It almost goes without saying, circles rule the wrist. This sensible design is largely due to the cyclical nature of time, but convention and conservatism also play equally important roles. Watches that don’t conform to the circular mold are either short-lived, fashion-led objects or, more rarely, transcendent icons; bold shapes that literally stand out from the pack and have proved their place in a collection many times over. Patek Philippe has its share of unconventionally shaped stars in its stable, including the Art Deco-inspired Gondolo, the blockbusting Nautilus and the somewhat more classical star of today’s feature, the Golden Ellipse.
Ancient Greek mathematicians already concluded that applying the ‘Golden’ ratio of 1 / 1.6181 resulted in great beauty, whether it was in architecture or art. The Golden Ellipse proved that this was also true in watches. Ever since its introduction, it has been a staple in the collection of Patek Philippe with a loyal following. At the heart of charm and enduring appeal of the Golden Ellipse is its universality. The design is timeless, genderless and offers an admirably blank slate for Patek Philippe to showcase their many and varied skills. The Golden Ellipse is also a watch with quite a pedigree, with this year marking the design’s 53rd anniversary, making it the second-longest-running line in the collection, bested only by the more conventional Calatrava.

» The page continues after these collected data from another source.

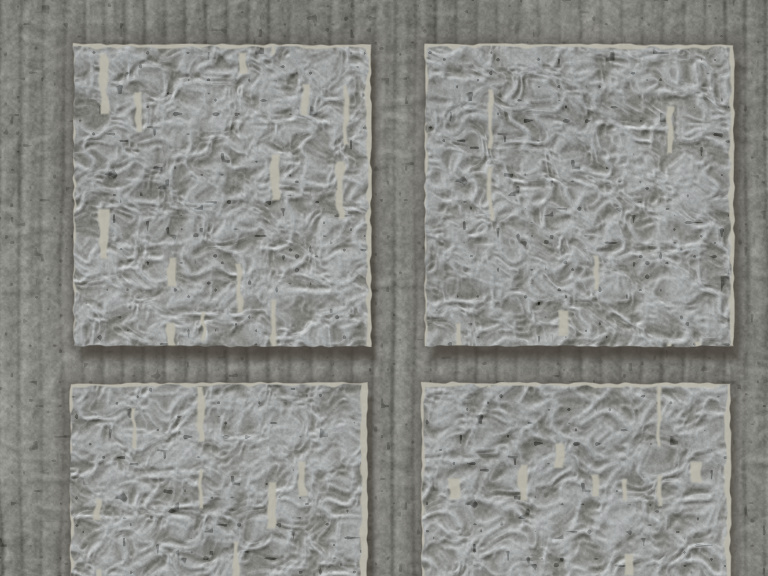
Write a Shadertoy shader that draws this texture.

```glsl
#define TILE_COUNT 2
#define TILE_PITCH vec2(0.620, 0.584)
#define FIRST_TILE vec2(0.380, 0.077)
#define TILE_HALF 0.258
#define RIB_WIDTH 0.036
#define FOLD_SCALE 34.0
#define SLIT_CELL vec2(0.060, 0.130)
#define SLIT_CHANCE 0.34
#define GRAIN 0.11

const vec3 PIT = vec3(0.49, 0.49, 0.47);
const vec3 CREST = vec3(0.63, 0.64, 0.64);
const vec3 CERAMIC = vec3(0.73, 0.72, 0.67);
const vec3 BED = vec3(0.505, 0.505, 0.485);
const vec3 SHADOW = vec3(0.25, 0.23, 0.20);

float hash(vec2 p) {
    vec3 q = fract(vec3(p.xyx) * 0.1031);
    q += dot(q, q.yzx + 33.33);
    return fract((q.x + q.y) * q.z);
}

float noise(vec2 p) {
    vec2 i = floor(p), f = fract(p);
    f = f * f * (3.0 - 2.0 * f);
    return mix(mix(hash(i), hash(i + vec2(1, 0)), f.x),
               mix(hash(i + vec2(0, 1)), hash(i + vec2(1, 1)), f.x), f.y);
}

float ridge(vec2 p) {
    return 1.0 - abs(2.0 * noise(p) - 1.0);
}

// Crinkled height of mortar pulled away from its bed
float folds(vec2 p) {
    vec2 w = p + 1.1 * vec2(noise(p * 0.8 + 7.0), noise(p * 0.8 + 31.0));
    return 0.55 * ridge(w) + 0.30 * ridge(w * 2.1 + 11.0) + 0.15 * noise(w * 5.0);
}

float boxDistance(vec2 p, vec2 halfSize) {
    vec2 d = abs(p) - halfSize;
    return length(max(d, 0.0)) + min(max(d.x, d.y), 0.0);
}

float grain(vec2 p) {
    return 0.6 * noise(p * 210.0) + 0.4 * noise(p * 420.0) - 0.5;
}

// Combed bed with vertical ribs, drag marks and small holes
vec3 beddingColor(vec2 p) {
    float x = p.x + 0.010 * (noise(p * vec2(9.0, 4.0)) - 0.5);
    float phase = 6.2832 * x / RIB_WIDTH;
    float strength = 0.4 + 0.6 * noise(p * vec2(12.0, 3.0) + 5.0);
    float groove = pow(0.5 + 0.5 * cos(phase), 8.0);
    float drag = noise(p * vec2(110.0, 7.0)) - 0.5;
    float lump = folds(p * 30.0) - folds(p * 30.0 + vec2(-0.15, 0.3));
    float tone = strength * (0.030 * sin(phase) - 0.11 * groove)
               + 0.06 * drag + 0.13 * lump + GRAIN * grain(p)
               + 0.07 * (noise(p * 5.0) - 0.4);
    float holes = smoothstep(0.86, 0.95, noise(p * 95.0 + 3.0));
    return BED + tone - 0.10 * holes;
}

// Narrow upright gaps that leave the ceramic bare; 1 = bare
float slitMask(vec2 p, float seed, float aa) {
    vec2 g = p / SLIT_CELL;
    g.y += hash(vec2(floor(g.x), seed));
    vec2 id = floor(g) + seed * 17.0;
    vec2 local = (fract(g) - 0.5) * SLIT_CELL;
    float wobble = noise(p * 60.0 + seed) - 0.5;
    local.x += 0.007 * wobble + 0.012 * (hash(id + 4.0) - 0.5);
    vec2 size = vec2(0.002 + 0.005 * hash(id + 2.0), 0.015 + 0.040 * hash(id + 3.0));
    size.x *= 0.6 + 0.8 * noise(p * 45.0);
    float present = step(hash(id), SLIT_CHANCE);
    return present * (1.0 - smoothstep(-aa, 0.002 + aa, boxDistance(local, size)));
}

// Mortar coat over a ceramic square, bare along its right and top rims
vec3 tileColor(vec2 p, vec2 halfSize, float seed, float aa) {
    float scale = FOLD_SCALE * (0.85 + 0.35 * hash(vec2(seed, 8.0)));
    float lean = 0.8 * (hash(vec2(seed, 3.0)) - 0.5);
    vec2 q = vec2(p.x + lean * p.y, p.y) * scale * vec2(0.85, 1.0) + seed * 23.0;
    float h = folds(q);
    float slope = h - folds(q + vec2(-0.10, 0.22));
    vec3 mortar = mix(PIT, CREST, smoothstep(0.25, 0.85, h));
    mortar += 0.30 * slope + GRAIN * grain(p + seed);
    mortar += 0.05 * (noise(p * 7.0 + seed) - 0.5);
    mortar -= 0.18 * smoothstep(0.89, 0.95, noise(p * 85.0 + seed));

    float ragged = 0.008 * (noise(p * 55.0 + seed) - 0.5);
    float rightRim = 0.006 + 0.010 * hash(vec2(seed, 5.0));
    float inset = min(halfSize.x - p.x - rightRim, halfSize.y - p.y - 0.005);
    inset = min(inset, halfSize.x + p.x + 0.002 - 0.006 * noise(vec2(p.y * 9.0, seed)));
    float bare = 1.0 - smoothstep(-aa, aa + 0.001, inset + ragged);
    bare = max(bare, slitMask(p, seed, aa));
    vec3 ceramic = CERAMIC + 0.03 * grain(p);
    return mix(mortar, ceramic, bare * 0.92);
}

void mainImage(out vec4 fragColor, in vec2 fragCoord) {
    vec2 p = fragCoord / iResolution.y;
    float aa = 1.0 / iResolution.y;
    vec3 color = beddingColor(p);

    for (int row = 0; row < TILE_COUNT; row++)
    for (int col = 0; col < TILE_COUNT; col++) {
        vec2 cell = vec2(col, row);
        float seed = 1.0 + cell.x + 2.0 * cell.y;
        vec2 local = p - FIRST_TILE - cell * TILE_PITCH - vec2(0.006 * cell.y, 0.0);
        local.y += 0.012 * (hash(vec2(seed, 1.0)) - 0.5) * local.x;
        vec2 halfSize = vec2(TILE_HALF + 0.010 * cell.x, TILE_HALF + 0.004 * cell.y);

        // Shadow thrown below and a soft dark seam around the tile
        float shadowEdge = boxDistance(local - vec2(0.010, -0.024), halfSize);
        float edge = boxDistance(local, halfSize);
        float shade = 0.75 * (1.0 - smoothstep(-0.016, 0.016, shadowEdge));
        shade = max(shade, 0.45 * exp(-max(edge, 0.0) * 75.0));
        color = mix(color, SHADOW, shade);

        float chipped = edge + 0.004 * (noise(local * 70.0 + seed) - 0.5);
        float cover = 1.0 - smoothstep(-aa, aa, chipped);
        color = mix(color, tileColor(local, halfSize, seed, aa), cover);
    }
    fragColor = vec4(clamp(color, 0.0, 1.0), 1.0);
}
```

Patek Philippe expert and noted Ellipse enthusiast John Reardon of Collectability, and former Head of Watches at Christie’s, describes the overwhelming reaction to the watch in 1968 and its initial importance to the brand. By the early 1970s, people were clamoring to be part of the “exclusive circle of Patek Philippe” as the marketing described the Ellipse. It was at the height of luxury watchmaking and fashion – and the relatively thin watches were a significant counterpoint to the thick quartz watches of the 1970s.”
The model came into focus once more in 2018 when it celebrated its 50th anniversary and saw a series of well-received celebratory releases, like the ref. 5738R “Grande Taille” Golden Ellipse, in a larger case size in rose gold, with an onyx dial that served as the follow up to 2008’s platinum equivalent.
As for the earlier models themselves, they’re starting to gain attention again for the first time in decades. Perhaps it is because there is so much attention being made to seemingly neglected Patek Philippe families of references, but more likely it is because collectors are looking for alternatives to more exposed watches in the line. As time passes, their appeal might also potentially grow, being solidly in vintage territory, being over 40 years old. They are affordable icons of the past and offer incredible value for the dollar.